We tend to attribute tempura cooking to the Japanese, right? Well actually it all was a Portuguese innovation. And the evidence lies in old Moorish cookbooks from the 13th century that feature tempura recipes.
The bologna we eat today has nothing to do with the food it’s originally based on. The name of this food is named after the city in Italy, but the meat it is most similar to mortadella.
‘Sauerkraut’ means ‘sour cabbage’ in German so you might be tempted to believe that it was a German invention. Actually, it came about around 2000 years ago and was highly enjoyed by the laborers building the Great Wall. The origins of this food are Chinese.
Ketchup it’s a featured condiment for almost everything, from meatloaf to eggs, therefore you could easily believe that it’s an American invention. However, ketchup originated from a different type of sauce (made from fermented anchovies) from China.
Maraschino cherries have an Italian scent but they actually come from Croatia. Originally, it was a liquor’s name made from the Croatian Marasca cherries.
That curry powder we know today has nothing to do with the original spice. Heavily influenced by the British in India it isn’t referred to as curry. Therefore, the curry we all know has nothing to do with Indian curry, it’s more of a British curry.
This type of food might be attributed to Coney Island but its true origins lie in Michigan.
The French dip sandwich is not from France. Surprise, surprise! Sadly, or not, it was invented at Phillipe’s in Los Angeles, in 1918.

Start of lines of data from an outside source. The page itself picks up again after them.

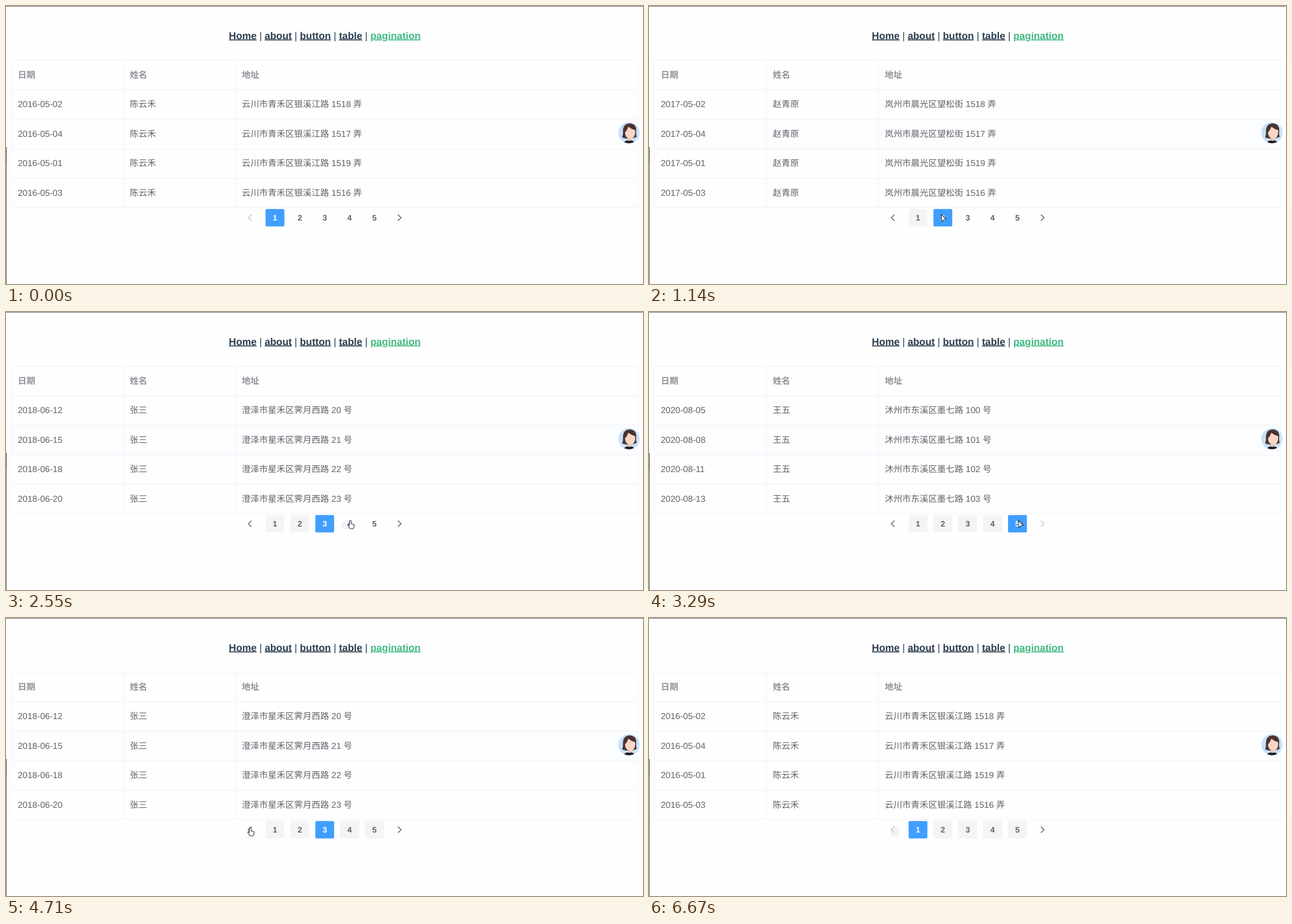
These frames come from a looping animation (1132x495 px, 6870 ms). An HTML page:

```html
<!DOCTYPE html>
<html lang="zh">
<head>
<meta charset="utf-8">
<title>Pagination</title>
<style>
  html, body { margin: 0; width: 100%; height: 100%; overflow: hidden; background: #fefefe; }
  svg { display: block; font: 15.5px "Liberation Sans", "Noto Sans CJK SC", "Noto Sans CJK", sans-serif; fill: #606266; text-rendering: geometricPrecision; }
  .nav { font-size: 17.7px; fill: #2c3e50; text-anchor: middle; }
  .nav tspan { font-weight: bold; text-decoration: underline; }
  .nav .on { fill: #42b983; }
  .head { font-weight: bold; fill: #909399; }
  .grid { fill: none; stroke: #eff1f6; }
  .num { font-size: 14.3px; font-weight: bold; text-anchor: middle; }
  .arrow { fill: none; stroke: #606266; stroke-width: 1.5; }
  .arrow.off { stroke: #c0c4cc; }
  .smudge { fill: #f2f2f2; }
  #cursor path { fill: #fff; stroke: #2b2b33; stroke-width: 1.1; stroke-linejoin: round; }
  #cursor .ban { stroke: #e0485e; stroke-width: 1.6; }
</style>
</head>
<body>
<svg id="stage" width="1132" height="495" viewBox="0 0 1132 495">
  <rect width="1132" height="1" fill="#6e6e70"/>
  <rect y="251" width="1" height="244" fill="#5c5c5e"/>
  <rect y="251" width="1" height="29" fill="#3d3436"/>
  <text class="nav" x="566.500" y="58.500"><tspan>Home</tspan> | <tspan>about</tspan> | <tspan>button</tspan> | <tspan>table</tspan> | <tspan class="on">pagination</tspan></text>

  <rect id="hover" x="10" width="1113" height="52" fill="#fbfdff"/>
  <path class="grid" d="M9.500 96.500H1123.500V358.500H9.500ZM9.500 149.500H1123M9.500 201.500H1123M9.500 254.500H1123M9.500 306.500H1123M208.500 96V358M407.500 96V358"/>
  <g id="table"></g>

  <g id="pager">
    <circle id="smudge4" class="smudge" cx="604" cy="379.500" r="7.500"/>
    <circle id="smudgePrev" class="smudge" cx="437.500" cy="382" r="8.500"/>
    <path id="prev" class="arrow" d="M436.200 371.500L430.700 377L436.200 382.500"/>
    <path id="next" class="arrow" d="M696.500 371.500L702 377L696.500 382.500"/>
  </g>

  <clipPath id="disc"><circle cx="1107" cy="225.700" r="18.800"/></clipPath>
  <g clip-path="url(#disc)">
    <rect x="1088" y="206" width="38" height="40" fill="#c6e1fd"/>
    <path d="M1095 234Q1097 228 1096.500 220Q1098 209 1109 209Q1120 210 1120 221Q1119 229 1121 233Q1108 239 1095 234Z" fill="#4b342f"/>
    <path d="M1097 246Q1098 239 1108 239Q1117 239 1118 246Z" fill="#1d1c20"/>
    <path d="M1105 232h6v7q-3 2.500-6 0Z" fill="#eebfa9"/>
    <path d="M1100 225Q1104 221 1106 215Q1111 219 1118 221Q1119 236 1109 236.500Q1100 235 1100 225Z" fill="#f8d5c4"/>
  </g>

  <g id="cursor">
    <path data-kind="arrow" d="M.5 0L9 8.500L5.200 9.300L1.500 13Z"/>
    <path data-kind="hand" d="M-.5 1.500a1.500 1.500 0 0 1 3 0v4.500l3.800 1q1.800.5 1.600 2.500l-.8 3.800q-.3 1.700-1.600 1.700h-4q-1 0-1.600-1l-3-4.800q-.5-1.600.8-1.700l1.800 1.500Z"/>
    <path data-kind="ban" class="ban" d="M-2.500 4a4.500 4.500 0 1 0 9 0a4.500 4.500 0 1 0 -9 0M-1.100 .9L5.100 7.100"/>
  </g>
</svg>
<script>
const LOOP = 6870, COLS = [21, 220, 419];
const $ = id => document.getElementById(id);

const pages = [
  { month: '2016-05', days: ['02', '04', '01', '03'], name: '陈云禾', road: '云川市青禾区银溪江路', nos: [1518, 1517, 1519, 1516], unit: '弄' },
  { month: '2017-05', days: ['02', '04', '01', '03'], name: '赵青原', road: '岚州市晨光区望松街', nos: [1518, 1517, 1519, 1516], unit: '弄' },
  { month: '2018-06', days: [12, 15, 18, 20], name: '张三', road: '澄泽市星禾区霁月西路', nos: [20, 21, 22, 23], unit: '号' },
  { month: '2019-07', days: [22, 25, 28, 30], name: '李四', road: '汐岭市澜山区禾苑园南路', nos: [50, 51, 52, 53], unit: '号' },
  { month: '2020-08', days: ['05', '08', 11, 13], name: '王五', road: '沐州市东溪区墨七路', nos: [100, 101, 102, 103], unit: '号' }
];

// [time, page]
const turns = [[0, 1], [1060, 2], [1890, 3], [2640, 4], [3290, 5], [4320, 4], [4710, 3], [4880, 2], [5360, 1]];

// Pointer moves: first step, last step, step count, end x, end y, downward bow
const moves = [
  [110, 750, 8, 519, 371, 0],
  [1150, 1710, 7, 563, 371, 0],
  [1980, 2250, 4, 611, 371, 0],
  [2730, 3100, 5, 656, 371, 0],
  [3380, 3950, 7, 434, 374, 11],
  [4040, 4140, 2, 433, 373, 0],
  [5640, 6290, 8, 797, 31, 0],
  [6390, 6670, 4, 789, -20, 0]
];

function add(parent, tag, attrs, text = '') {
  const el = document.createElementNS('http://www.w3.org/2000/svg', tag);
  for (const key in attrs) el.setAttribute(key, attrs[key]);
  el.textContent = text;
  return parent.appendChild(el);
}

['日期', '姓名', '地址'].forEach((label, c) => add($('table'), 'text', { class: 'head', x: COLS[c], y: 128 }, label));
const cells = [0, 1, 2, 3].map(r => COLS.map(x => add($('table'), 'text', { x, y: 180 + r * 52.6 })));

const buttons = [1, 2, 3, 4, 5].map(n => {
  const x = 478 + (n - 1) * 44.2;
  const box = add($('pager'), 'rect', { x: x - 16.7, y: 361.4, width: 33.4, height: 31.2, rx: 2 });
  const label = add($('pager'), 'text', { class: 'num', x, y: 382 }, n);
  return { n, x, box, label };
});
const kinds = [...$('cursor').children];
const show = (el, on) => { el.style.display = on ? '' : 'none'; };

function pointer(t) {
  let x = 790, y = 0;
  for (const [start, end, count, toX, toY, bow] of moves) {
    if (t < start) break;
    const step = Math.floor((t - start) * (count - 1) / (end - start) + 1e-6) + 1;
    const p = Math.min(1, step / count);
    x += (toX - x) * p;
    y += (toY - y) * p + bow * Math.sin(Math.PI * p);
  }
  return { x, y };
}

let shown = 0;
function fillTable(page) {
  if (page === shown) return;
  shown = page;
  const { month, days, name, road, nos, unit } = pages[page - 1];
  cells.forEach((row, r) => {
    [`${month}-${days[r]}`, name, `${road} ${nos[r]} ${unit}`].forEach((text, c) => { row[c].textContent = text; });
  });
}

function render(t) {
  const past = turns.filter(turn => turn[0] <= t);
  const page = past[past.length - 1][1];
  const reached = Math.max(...past.map(turn => turn[1]));
  const { x, y } = pointer(t);
  const inPager = y > 361 && y < 393;
  const over = center => inPager && Math.abs(x - center) < 16.5;
  fillTable(page);

  let kind = 'arrow';
  for (const b of buttons) {
    const active = b.n === page, hot = over(b.x);
    if (hot && !active) kind = 'hand';
    b.box.style.fill = active ? '#409eff' : b.n <= reached ? '#f4f4f5' : 'none';
    b.label.style.fill = active ? '#fff' : hot ? '#409eff' : '#606266';
  }
  if (over(433)) kind = page > 1 ? 'hand' : 'ban';
  $('prev').classList.toggle('off', page === 1);
  $('next').classList.toggle('off', page === 5);
  show($('smudge4'), t >= 2250 && t < 2640);
  show($('smudgePrev'), t >= 5360);

  // Row two keeps its tint while the pointer is on the pager
  const inTable = y > 149 && y < 359;
  const row = inTable ? Math.min(3, Math.floor((y - 149) / 52.4)) : t > 300 && t < 5640 ? 1 : -1;
  show($('hover'), row >= 0);
  $('hover').setAttribute('y', 149.5 + row * 52.4);

  show($('cursor'), t >= 110 && t < 6670);
  $('cursor').setAttribute('transform', `translate(${x} ${y})`);
  kinds.forEach(el => show(el, el.dataset.kind === kind));
}

function tick() {
  render(performance.now() % LOOP);
  requestAnimationFrame(tick);
}
tick();
</script>
</body>
</html>
```
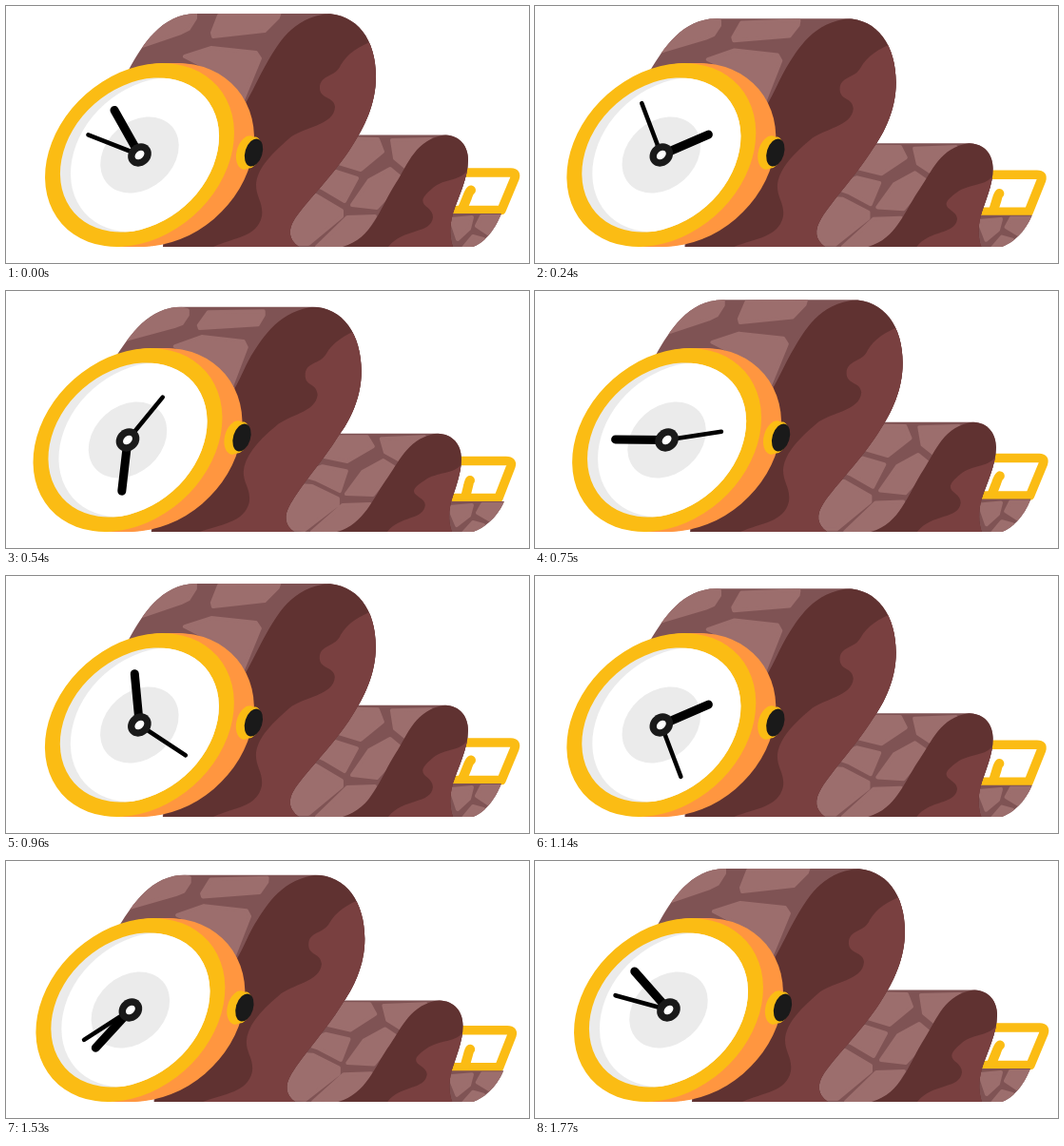
Recreate the animation shown at these times as an HTML page with a canvas. Size 550 px wide and 270 px high, loop 1.8 s.

```html
<!DOCTYPE html>
<html lang="en">
<head>
<meta charset="utf-8">
<title>Snake watch</title>
<style>
html, body { margin: 0; width: 100%; height: 100%; overflow: hidden; background: #fff; }
canvas { display: block; }
</style>
</head>
<body>
<canvas id="stage" width="550" height="270"></canvas>
<script>
const ctx = document.getElementById('stage').getContext('2d');
const LOOP = 1800, BREATH = 900, DEPTH = 1.05;
const GOLD = '#fbbc14', ORANGE = '#ff9640', INK = '#1a1a1a', GREY = '#ebebeb';
const SKIN = '#7f5354', SPOT = '#9c6e6d', DARK = '#603231', RED = '#794040';

// Each shape is a pair of paths: body raised, body lowered.
const neck = {
  outline: [
    'M165,253 V120 L129,67 C143,42 163,8 200,8 H335 C370,8 389,36 389,74 C389,103 377,127 364,147 C346,176 318,203 304,223 C296,235 297,245 308,253 Z',
    'M153,253 V120 L117,67 C131,46 150,16.5 185,16.5 H322 C355,16.5 374,46 374,84 C374,112 362,136 350,152 C334,178 311,203 299,224 C292,236 293,246 303,253 Z'],
  dark: [
    'M340,8 C300,12 286,40 272,64 C262,82 257,95 247,110 L165,253 H320 L400,120 V0 Z',
    'M326,16 C288,20 272,46 258,68 C250,82 246,95 236,110 L153,253 H315 L385,130 V0 Z'],
  red: [
    'M388,36 C371,42 359,50 352,62 C347,75 329,72 330,87 C331,98 345,95 346,106 C345,126 312,127 298,139 C276,158 264,172 263,188 C263,201 271,207 269,221 C264,243 240,243 218,253 H320 L400,130 V36 Z',
    'M372,40 C356,46 343,55 337,66 C330,78 314,74 315,90 C316,100 327,97 328,109 C326,128 297,130 284,142 C263,159 251,175 250,190 C250,203 258,208 256,222 C251,243 227,245 204,253 H315 L390,130 V40 Z'],
  spots: [
    'M120,46 L150,0 L199,8 L199,13 L192,24 L184,28 L140,43 Z M224,10 L288,6 L286,12 L272,26 L218,32 L217,28 Z M188,53 L216,44 L263,49 L267,55 L246,106 L225,72 Z',
    'M108,55 L140,8 L191,20 L191,25 L185,34 L177,37 L129,50 Z M213,22 L271,21 L271,25 L265,35 L204,39 L203,36 Z M178,58 L206,48 L250,53 L253,59 L235,106 L213,73 Z']
};

const hump = {
  outline: [
    'M250,253 L330,135.5 H462 C478,136 486,148 486,162 C486,181 475,202 470,218 C466,232 467,244 470,253 Z',
    'M246,253 L320,149.5 H454 C470,150 479,161 479,176 C479,192 472,208 468,222 C465,235 466,245 469,253 Z'],
  dark: [
    'M463,135 C430,140 423,166 410,186 C393,212 386,244 354,253 H480 L495,135 Z',
    'M455,149 C424,153 415,177 402,195 C386,217 377,245 348,253 H480 L490,149 Z'],
  red: [
    'M487,169 C481,185 462,180 449,191 C425,211 449,208 449,222 C447,240 418,233 402,253 H480 L495,169 Z',
    'M480,180 C474,193 454,189 440,199 C415,215 441,214 441,225 C439,241 414,236 401,253 H480 L490,180 Z'],
  spots: [
    'M280,242 L310,198 L326,199 L353,215 L353,221 L318,250 L300,250 Z M340,139 L391,140 L396,153 L373,172 L350,165 Z M320,186 L347,174 L369,181 L356,205 L334,192 Z M364,209 L382,183 L404,171 L416,181 L402,199 L390,212 Z M406,141 L447,140 L431,153 L421,170 L409,160 Z M359,222 L388,221 L375,241 L350,256 L327,253 Z',
    'M276,243 L306,204 L322,205 L349,218 L349,224 L314,251 L297,250 Z M330,153 L380,153 L386,163 L359,179 L335,174 Z M310,193 L333,184 L358,189 L351,210 L327,198 Z M358,213 L375,190 L397,178 L410,186 L397,200 L386,214 Z M395,155 L440,153 L424,164 L413,177 L399,169 Z M354,225 L383,224 L370,242 L345,256 L322,253 Z']
};

const tail = {
  outline: [
    'M460,218 H521 C513,238 502,249 491,253 H460 Z',
    'M460,221 H524 C515,240 503,249 491,253 H460 Z'],
  spots: [
    'M468,224 L490,222 L487,234 L475,245 Z M500,221 L525,221 L507,239 L495,231 Z M481,254 L491,242 L502,245 L490,256 Z',
    'M466,227 L490,225 L487,236 L474,246 Z M501,224 L527,224 L508,240 L496,233 Z M481,254 L491,243 L502,246 L490,256 Z']
};

const buckle = {
  frame: ['M470,175 H531 Q537,175 535,181 L521,214.5 H470',
          'M470,178.5 H526 Q533,178.5 531,184 L518,217.5 H468'],
  prong: ['M480,213 L485,201 Q487,195 489,193.5', 'M483,217 L486,205 Q487,200 488,199']
};

function blend([a, b], k) {
  const num = /-?\d+(\.\d+)?/g, end = b.match(num);
  let i = 0;
  return new Path2D(a.replace(num, n => +n + (end[i++] - n) * k));
}

function fill(path, color) {
  ctx.fillStyle = color;
  ctx.fill(path);
}

function line(path, color, width) {
  ctx.strokeStyle = color;
  ctx.lineWidth = width;
  ctx.stroke(path);
}

function drawBody(part, k) {
  const outline = blend(part.outline, k), spots = blend(part.spots, k);
  ctx.save();
  fill(outline, SKIN);
  ctx.clip(outline);
  fill(spots, SPOT);
  line(spots, SPOT, 4);
  if (part.dark) fill(blend(part.dark, k), DARK);
  if (part.red) fill(blend(part.red, k), RED);
  ctx.restore();
}

function oval(x, y, rx, ry, degrees) {
  const path = new Path2D();
  path.ellipse(x, y, rx, ry, degrees * Math.PI / 180, 0, 2 * Math.PI);
  return path;
}

const disc = (size, x = 0) => oval(x, 0, 109.2 * size, 85.3 * size, -41.4);

function hand(degrees, length, width) {
  const a = degrees * Math.PI / 180;
  line(new Path2D(`M0,0 L${length * Math.sin(a)},${-length * Math.cos(a)}`), '#000', width);
}

function drawWatch(t, k) {
  ctx.save();
  ctx.translate(140.5 - 12.3 * k, 156.5);
  for (let x = 9; x <= 21; x += 3) fill(oval(x, 0, 106.9, 88.2, -40.4), ORANGE);
  fill(oval(113, -2.5, 11, 18, 15), GOLD);
  fill(oval(118, -2.5, 9.5, 17, 15), GOLD);
  fill(oval(120, -2.5, 9, 15, 17), INK);
  fill(disc(1), GOLD);

  ctx.save();
  const face = disc(0.84);
  fill(face, GREY);
  ctx.clip(face);
  fill(disc(0.84, 11), '#fff');
  ctx.restore();
  fill(disc(0.415), GREY);

  hand(-29.4 + 720 * t / LOOP, 54, 9);
  hand(-68.7 + 360 * t / LOOP, 58, 4.6);
  fill(oval(0, 0, 13, 11.4, -41.4), INK);
  fill(oval(0, 0, 5.6, 4, -41.4), '#fff');
  ctx.restore();
}

function draw(now) {
  const t = now % LOOP;
  const u = 1 - Math.abs(1 - (t % BREATH) / (BREATH / 2));
  const k = DEPTH * (u < 0.5 ? 4 * u ** 3 : 1 - 4 * (1 - u) ** 3);
  ctx.clearRect(0, 0, 550, 270);
  ctx.lineCap = ctx.lineJoin = 'round';
  line(blend(buckle.frame, k), GOLD, 9.6);
  line(blend(buckle.prong, k), GOLD, 10);
  drawBody(tail, k);
  drawBody(hump, k);
  drawBody(neck, k);
  drawWatch(t, k);
}

let start;
function tick(now) {
  start ??= now;
  draw(now - start);
  requestAnimationFrame(tick);
}
draw(0);
requestAnimationFrame(tick);
</script>
</body>
</html>
```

This dessert was invented in New York City in 1868, the same year US purchased Alaska from Russia.
It is actually made in Dallas by a guy named Sam German.